G-15D Free Communication/Slide Hypotension and Orthostasis
To test the hypothesis that a greater incidence of orthostatic intolerance in young women compared with men is related to hemodynamics rather than to a reduced vascular responsiveness during orthostatic stress.
We constructed Frank-Starling curves from pulmonary capillary wedge pressure (PCWP) and stroke volume (SV) during lower body negative pressure (LBNP) and rapid saline infusion in 10 healthy, sedentary women (29.6 ± 1.9 yrs, mean ± SE) and 13 control men (25.5 ± 1.4 yrs). Orthostatic tolerance was determined by progressive LBNP to presyncope with continuous hemodynamic monitoring including PCWP and right atrial pressure.

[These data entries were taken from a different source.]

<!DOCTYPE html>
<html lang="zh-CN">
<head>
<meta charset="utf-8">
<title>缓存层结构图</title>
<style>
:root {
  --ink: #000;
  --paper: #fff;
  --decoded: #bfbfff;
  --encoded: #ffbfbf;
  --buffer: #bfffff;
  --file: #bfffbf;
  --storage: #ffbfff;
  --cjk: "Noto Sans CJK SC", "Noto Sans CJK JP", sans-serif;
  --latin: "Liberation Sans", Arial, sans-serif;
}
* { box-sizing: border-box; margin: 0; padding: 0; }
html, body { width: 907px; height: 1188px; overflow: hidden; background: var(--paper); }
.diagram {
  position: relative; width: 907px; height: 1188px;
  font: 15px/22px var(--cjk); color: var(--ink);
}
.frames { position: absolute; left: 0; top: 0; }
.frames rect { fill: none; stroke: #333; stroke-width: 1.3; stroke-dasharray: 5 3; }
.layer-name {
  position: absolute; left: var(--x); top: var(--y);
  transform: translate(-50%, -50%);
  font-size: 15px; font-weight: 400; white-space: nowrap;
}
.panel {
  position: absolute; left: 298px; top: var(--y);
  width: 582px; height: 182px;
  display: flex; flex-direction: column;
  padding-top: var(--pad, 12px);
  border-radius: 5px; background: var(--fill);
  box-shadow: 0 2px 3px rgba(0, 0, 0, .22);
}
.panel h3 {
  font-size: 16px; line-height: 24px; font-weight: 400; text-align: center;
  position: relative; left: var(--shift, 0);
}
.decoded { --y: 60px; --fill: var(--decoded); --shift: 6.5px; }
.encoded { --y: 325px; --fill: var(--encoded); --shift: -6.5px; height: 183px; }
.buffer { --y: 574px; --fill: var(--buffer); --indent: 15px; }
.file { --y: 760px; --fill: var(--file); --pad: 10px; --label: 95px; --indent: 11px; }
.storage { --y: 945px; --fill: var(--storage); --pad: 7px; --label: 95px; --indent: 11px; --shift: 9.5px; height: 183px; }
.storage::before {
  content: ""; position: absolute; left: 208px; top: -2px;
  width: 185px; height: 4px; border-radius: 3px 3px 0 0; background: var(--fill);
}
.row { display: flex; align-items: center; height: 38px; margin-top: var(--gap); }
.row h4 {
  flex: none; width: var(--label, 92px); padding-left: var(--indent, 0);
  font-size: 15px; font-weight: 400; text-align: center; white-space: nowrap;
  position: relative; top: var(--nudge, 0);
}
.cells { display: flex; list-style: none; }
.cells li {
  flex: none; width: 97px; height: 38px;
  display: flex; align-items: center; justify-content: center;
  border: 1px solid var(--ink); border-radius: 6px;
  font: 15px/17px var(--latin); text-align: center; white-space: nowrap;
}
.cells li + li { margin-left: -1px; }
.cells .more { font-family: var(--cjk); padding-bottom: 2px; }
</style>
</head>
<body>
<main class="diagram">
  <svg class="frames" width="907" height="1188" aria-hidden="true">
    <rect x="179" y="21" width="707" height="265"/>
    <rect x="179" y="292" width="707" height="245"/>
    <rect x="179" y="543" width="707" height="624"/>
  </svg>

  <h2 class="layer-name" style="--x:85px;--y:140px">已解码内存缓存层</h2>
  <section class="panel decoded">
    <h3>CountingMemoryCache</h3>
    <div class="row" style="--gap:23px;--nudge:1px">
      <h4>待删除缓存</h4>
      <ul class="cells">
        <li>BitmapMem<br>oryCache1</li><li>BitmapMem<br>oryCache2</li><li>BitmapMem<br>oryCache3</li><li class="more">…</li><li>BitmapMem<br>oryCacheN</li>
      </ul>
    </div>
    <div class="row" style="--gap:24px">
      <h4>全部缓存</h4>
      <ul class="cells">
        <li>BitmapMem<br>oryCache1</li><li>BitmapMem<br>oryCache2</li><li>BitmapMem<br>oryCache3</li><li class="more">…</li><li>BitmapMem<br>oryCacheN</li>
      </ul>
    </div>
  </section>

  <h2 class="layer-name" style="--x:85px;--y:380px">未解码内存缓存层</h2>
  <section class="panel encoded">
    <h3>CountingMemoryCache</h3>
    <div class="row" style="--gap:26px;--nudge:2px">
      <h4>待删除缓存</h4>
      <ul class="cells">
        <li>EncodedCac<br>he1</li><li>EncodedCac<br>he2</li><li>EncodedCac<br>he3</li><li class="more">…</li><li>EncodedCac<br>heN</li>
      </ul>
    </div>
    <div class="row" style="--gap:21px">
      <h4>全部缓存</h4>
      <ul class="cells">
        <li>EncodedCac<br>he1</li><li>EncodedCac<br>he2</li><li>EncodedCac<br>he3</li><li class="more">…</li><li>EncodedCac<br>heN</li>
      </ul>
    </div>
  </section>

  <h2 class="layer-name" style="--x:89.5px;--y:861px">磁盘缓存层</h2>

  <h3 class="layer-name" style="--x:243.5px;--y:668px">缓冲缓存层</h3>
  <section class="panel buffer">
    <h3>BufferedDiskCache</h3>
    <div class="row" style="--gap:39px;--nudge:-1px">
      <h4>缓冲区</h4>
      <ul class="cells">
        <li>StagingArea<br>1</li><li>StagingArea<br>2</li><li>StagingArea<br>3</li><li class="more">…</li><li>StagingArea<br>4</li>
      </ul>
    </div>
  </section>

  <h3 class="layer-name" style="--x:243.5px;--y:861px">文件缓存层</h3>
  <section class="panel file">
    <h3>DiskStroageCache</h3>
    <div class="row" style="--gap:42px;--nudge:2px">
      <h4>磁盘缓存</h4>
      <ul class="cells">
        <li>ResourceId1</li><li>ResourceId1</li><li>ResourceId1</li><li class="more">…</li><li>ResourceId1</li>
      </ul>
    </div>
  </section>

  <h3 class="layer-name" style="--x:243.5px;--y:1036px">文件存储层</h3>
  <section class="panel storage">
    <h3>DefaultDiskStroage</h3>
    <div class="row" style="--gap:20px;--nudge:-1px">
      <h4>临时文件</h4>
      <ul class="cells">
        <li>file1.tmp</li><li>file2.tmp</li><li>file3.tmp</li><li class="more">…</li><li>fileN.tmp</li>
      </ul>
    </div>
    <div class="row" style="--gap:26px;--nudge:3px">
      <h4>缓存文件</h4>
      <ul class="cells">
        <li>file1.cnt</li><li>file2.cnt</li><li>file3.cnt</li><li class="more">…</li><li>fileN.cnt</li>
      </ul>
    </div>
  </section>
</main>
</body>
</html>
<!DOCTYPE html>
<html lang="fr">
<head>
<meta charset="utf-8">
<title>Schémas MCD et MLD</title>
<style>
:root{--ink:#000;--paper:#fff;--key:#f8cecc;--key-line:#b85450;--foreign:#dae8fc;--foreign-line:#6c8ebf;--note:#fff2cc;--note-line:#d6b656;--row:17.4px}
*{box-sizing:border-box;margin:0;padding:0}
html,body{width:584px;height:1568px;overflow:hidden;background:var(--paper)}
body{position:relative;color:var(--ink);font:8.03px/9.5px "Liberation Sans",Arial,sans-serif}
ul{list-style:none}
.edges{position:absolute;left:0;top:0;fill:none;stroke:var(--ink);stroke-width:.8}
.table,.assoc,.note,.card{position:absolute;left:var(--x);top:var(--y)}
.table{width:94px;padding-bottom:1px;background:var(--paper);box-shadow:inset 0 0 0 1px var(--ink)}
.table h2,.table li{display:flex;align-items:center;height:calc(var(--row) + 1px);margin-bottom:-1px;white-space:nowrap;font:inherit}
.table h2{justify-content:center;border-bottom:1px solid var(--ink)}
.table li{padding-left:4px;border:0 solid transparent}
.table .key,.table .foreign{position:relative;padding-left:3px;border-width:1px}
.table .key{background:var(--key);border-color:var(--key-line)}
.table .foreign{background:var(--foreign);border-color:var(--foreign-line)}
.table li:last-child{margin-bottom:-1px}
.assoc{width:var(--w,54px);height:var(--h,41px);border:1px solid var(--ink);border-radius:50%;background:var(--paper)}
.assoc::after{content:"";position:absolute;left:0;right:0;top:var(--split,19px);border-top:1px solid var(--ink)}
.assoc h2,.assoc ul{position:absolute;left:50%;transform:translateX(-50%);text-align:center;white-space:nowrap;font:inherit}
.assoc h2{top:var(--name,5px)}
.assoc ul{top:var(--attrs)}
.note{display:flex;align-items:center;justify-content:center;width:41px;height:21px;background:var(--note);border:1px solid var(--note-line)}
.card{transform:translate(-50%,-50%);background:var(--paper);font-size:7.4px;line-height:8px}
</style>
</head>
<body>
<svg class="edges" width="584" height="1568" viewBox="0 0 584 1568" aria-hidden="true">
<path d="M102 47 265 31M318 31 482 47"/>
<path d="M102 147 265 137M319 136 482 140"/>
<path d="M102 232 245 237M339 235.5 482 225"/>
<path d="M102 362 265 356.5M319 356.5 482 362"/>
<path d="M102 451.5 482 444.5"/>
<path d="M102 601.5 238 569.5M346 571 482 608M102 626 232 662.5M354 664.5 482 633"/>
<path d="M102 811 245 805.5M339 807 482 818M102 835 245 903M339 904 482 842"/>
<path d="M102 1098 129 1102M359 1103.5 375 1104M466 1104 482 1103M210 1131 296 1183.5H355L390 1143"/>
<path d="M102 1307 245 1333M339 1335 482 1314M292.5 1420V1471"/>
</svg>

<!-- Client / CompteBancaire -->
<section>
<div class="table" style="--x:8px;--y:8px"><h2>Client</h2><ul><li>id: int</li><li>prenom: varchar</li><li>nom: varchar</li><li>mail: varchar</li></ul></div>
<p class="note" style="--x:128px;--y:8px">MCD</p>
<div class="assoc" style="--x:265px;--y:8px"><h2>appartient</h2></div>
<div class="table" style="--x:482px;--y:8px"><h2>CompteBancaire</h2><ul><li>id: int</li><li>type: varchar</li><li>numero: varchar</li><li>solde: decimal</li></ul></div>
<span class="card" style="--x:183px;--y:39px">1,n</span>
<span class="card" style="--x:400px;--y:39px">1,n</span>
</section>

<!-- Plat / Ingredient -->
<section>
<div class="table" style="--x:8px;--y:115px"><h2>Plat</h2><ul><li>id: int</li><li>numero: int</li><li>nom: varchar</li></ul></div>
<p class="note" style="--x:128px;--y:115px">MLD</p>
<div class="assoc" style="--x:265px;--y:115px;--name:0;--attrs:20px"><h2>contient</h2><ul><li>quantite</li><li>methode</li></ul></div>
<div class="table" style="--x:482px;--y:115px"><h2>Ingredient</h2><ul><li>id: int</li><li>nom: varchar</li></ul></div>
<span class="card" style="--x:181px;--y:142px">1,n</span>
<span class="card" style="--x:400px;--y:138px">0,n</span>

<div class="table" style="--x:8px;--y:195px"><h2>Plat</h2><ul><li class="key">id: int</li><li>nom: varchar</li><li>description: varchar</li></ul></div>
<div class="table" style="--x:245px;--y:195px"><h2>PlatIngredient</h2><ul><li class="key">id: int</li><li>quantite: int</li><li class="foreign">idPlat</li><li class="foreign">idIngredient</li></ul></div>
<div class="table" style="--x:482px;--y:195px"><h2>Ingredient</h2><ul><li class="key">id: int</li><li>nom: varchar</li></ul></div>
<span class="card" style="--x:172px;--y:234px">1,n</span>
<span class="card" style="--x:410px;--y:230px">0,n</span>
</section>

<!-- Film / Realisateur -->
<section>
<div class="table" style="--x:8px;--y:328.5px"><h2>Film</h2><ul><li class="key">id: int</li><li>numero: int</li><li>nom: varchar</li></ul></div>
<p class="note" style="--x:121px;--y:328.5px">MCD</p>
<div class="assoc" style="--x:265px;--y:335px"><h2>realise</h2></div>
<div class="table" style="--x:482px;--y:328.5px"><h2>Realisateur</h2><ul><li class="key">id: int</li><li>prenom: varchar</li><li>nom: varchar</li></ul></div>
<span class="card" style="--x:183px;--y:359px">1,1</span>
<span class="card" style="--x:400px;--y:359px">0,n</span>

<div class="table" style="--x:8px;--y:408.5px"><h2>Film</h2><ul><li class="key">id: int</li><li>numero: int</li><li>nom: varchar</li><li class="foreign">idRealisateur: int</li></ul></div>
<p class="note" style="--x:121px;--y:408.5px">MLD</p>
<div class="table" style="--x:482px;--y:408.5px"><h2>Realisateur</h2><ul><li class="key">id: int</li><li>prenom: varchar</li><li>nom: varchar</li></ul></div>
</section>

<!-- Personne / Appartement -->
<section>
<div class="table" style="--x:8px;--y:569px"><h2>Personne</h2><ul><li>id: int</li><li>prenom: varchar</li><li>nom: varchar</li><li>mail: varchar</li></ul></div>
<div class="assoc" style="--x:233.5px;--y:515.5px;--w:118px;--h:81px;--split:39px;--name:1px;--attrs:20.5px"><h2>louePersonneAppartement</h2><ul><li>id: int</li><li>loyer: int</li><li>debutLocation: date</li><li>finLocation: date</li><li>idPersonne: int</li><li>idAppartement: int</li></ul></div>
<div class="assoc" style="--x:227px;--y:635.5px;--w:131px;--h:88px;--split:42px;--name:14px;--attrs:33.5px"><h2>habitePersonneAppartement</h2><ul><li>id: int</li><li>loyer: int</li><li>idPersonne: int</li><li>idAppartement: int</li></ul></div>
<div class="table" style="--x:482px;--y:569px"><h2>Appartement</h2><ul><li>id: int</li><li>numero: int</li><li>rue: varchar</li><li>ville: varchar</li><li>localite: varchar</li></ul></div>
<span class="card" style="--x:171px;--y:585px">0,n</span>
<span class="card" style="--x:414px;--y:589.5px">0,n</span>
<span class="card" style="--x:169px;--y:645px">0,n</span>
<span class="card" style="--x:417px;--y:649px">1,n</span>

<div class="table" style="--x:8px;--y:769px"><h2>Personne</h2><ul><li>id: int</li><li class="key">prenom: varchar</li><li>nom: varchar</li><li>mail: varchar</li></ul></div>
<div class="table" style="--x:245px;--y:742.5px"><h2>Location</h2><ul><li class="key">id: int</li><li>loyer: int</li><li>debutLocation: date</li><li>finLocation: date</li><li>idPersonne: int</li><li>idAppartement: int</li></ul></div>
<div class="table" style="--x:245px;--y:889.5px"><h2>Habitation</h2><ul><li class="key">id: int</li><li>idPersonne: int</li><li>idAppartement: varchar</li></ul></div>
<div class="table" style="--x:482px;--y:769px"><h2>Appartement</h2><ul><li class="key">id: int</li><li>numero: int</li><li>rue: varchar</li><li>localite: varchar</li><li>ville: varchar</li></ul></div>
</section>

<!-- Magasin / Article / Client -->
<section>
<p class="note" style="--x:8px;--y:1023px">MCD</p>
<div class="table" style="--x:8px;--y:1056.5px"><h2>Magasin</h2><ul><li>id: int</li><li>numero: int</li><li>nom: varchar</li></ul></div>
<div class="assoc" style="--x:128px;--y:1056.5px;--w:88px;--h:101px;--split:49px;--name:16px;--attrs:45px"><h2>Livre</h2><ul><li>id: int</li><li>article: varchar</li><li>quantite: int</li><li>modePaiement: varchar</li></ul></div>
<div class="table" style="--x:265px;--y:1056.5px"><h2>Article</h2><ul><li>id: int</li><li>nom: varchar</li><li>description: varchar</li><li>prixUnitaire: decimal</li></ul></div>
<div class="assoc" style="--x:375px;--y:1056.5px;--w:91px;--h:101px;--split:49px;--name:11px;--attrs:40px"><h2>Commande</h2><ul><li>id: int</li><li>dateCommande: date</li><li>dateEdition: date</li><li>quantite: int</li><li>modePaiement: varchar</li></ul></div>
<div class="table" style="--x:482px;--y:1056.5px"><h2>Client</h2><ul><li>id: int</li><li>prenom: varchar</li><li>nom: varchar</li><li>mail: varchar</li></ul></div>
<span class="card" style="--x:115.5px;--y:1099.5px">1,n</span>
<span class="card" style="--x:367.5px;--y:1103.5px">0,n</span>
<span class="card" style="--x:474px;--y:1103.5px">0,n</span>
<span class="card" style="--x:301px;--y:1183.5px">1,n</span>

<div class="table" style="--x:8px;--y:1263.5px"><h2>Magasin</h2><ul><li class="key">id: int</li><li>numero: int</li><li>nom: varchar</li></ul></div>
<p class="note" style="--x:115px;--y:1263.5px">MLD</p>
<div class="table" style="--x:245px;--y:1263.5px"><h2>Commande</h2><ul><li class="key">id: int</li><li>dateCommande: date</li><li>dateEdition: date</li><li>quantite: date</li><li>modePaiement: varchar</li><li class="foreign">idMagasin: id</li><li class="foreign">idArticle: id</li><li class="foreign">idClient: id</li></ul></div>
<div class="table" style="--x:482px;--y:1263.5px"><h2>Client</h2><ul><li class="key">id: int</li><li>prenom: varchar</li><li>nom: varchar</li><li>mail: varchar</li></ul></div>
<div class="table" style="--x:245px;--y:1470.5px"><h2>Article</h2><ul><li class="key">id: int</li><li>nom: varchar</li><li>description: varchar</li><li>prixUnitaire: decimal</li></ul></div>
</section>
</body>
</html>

LBNP tolerance was significantly lower in females than males (626.8 ± 55.0 vs. 927.7 ± 53.0 mmHg x min, P <0.01). Women had steeper slopes of the linear portion of Frank-Starling curves than men (12.5 ± 2.0 vs. 7.1 ± 1.5 ml/mmHg, P <0.05). During progressive LBNP, PCWP dropped quickly at low levels of LBNP, then more slowly and reached a plateau at high levels of LBNP near presyncope in all the subjects. At presyncope, SV was 35% and stroke index was 29% lower for the females compared with the males (both P <0.05). Coincident with the smaller SV, females had higher heart rates (P <0.05), but similar mean arterial pressures compared with males at the onset of presyncope. Vascular resistance was similar and plasma norepinephrine concentration did not differ between the genders.
These results suggest that lower orthostatic tolerance in women is associated with a smaller SV at any given cardiac filling pressure, rather than a lower responsiveness of vascular resistance during an orthostatic challenge. Thus, the Frank-Starling relationship may be an important mechanism underlying the gender difference in orthostatic tolerance. Supported by NASA SCORT grant NAGW-3582, and NASA OLMSA grant NAG5–4846.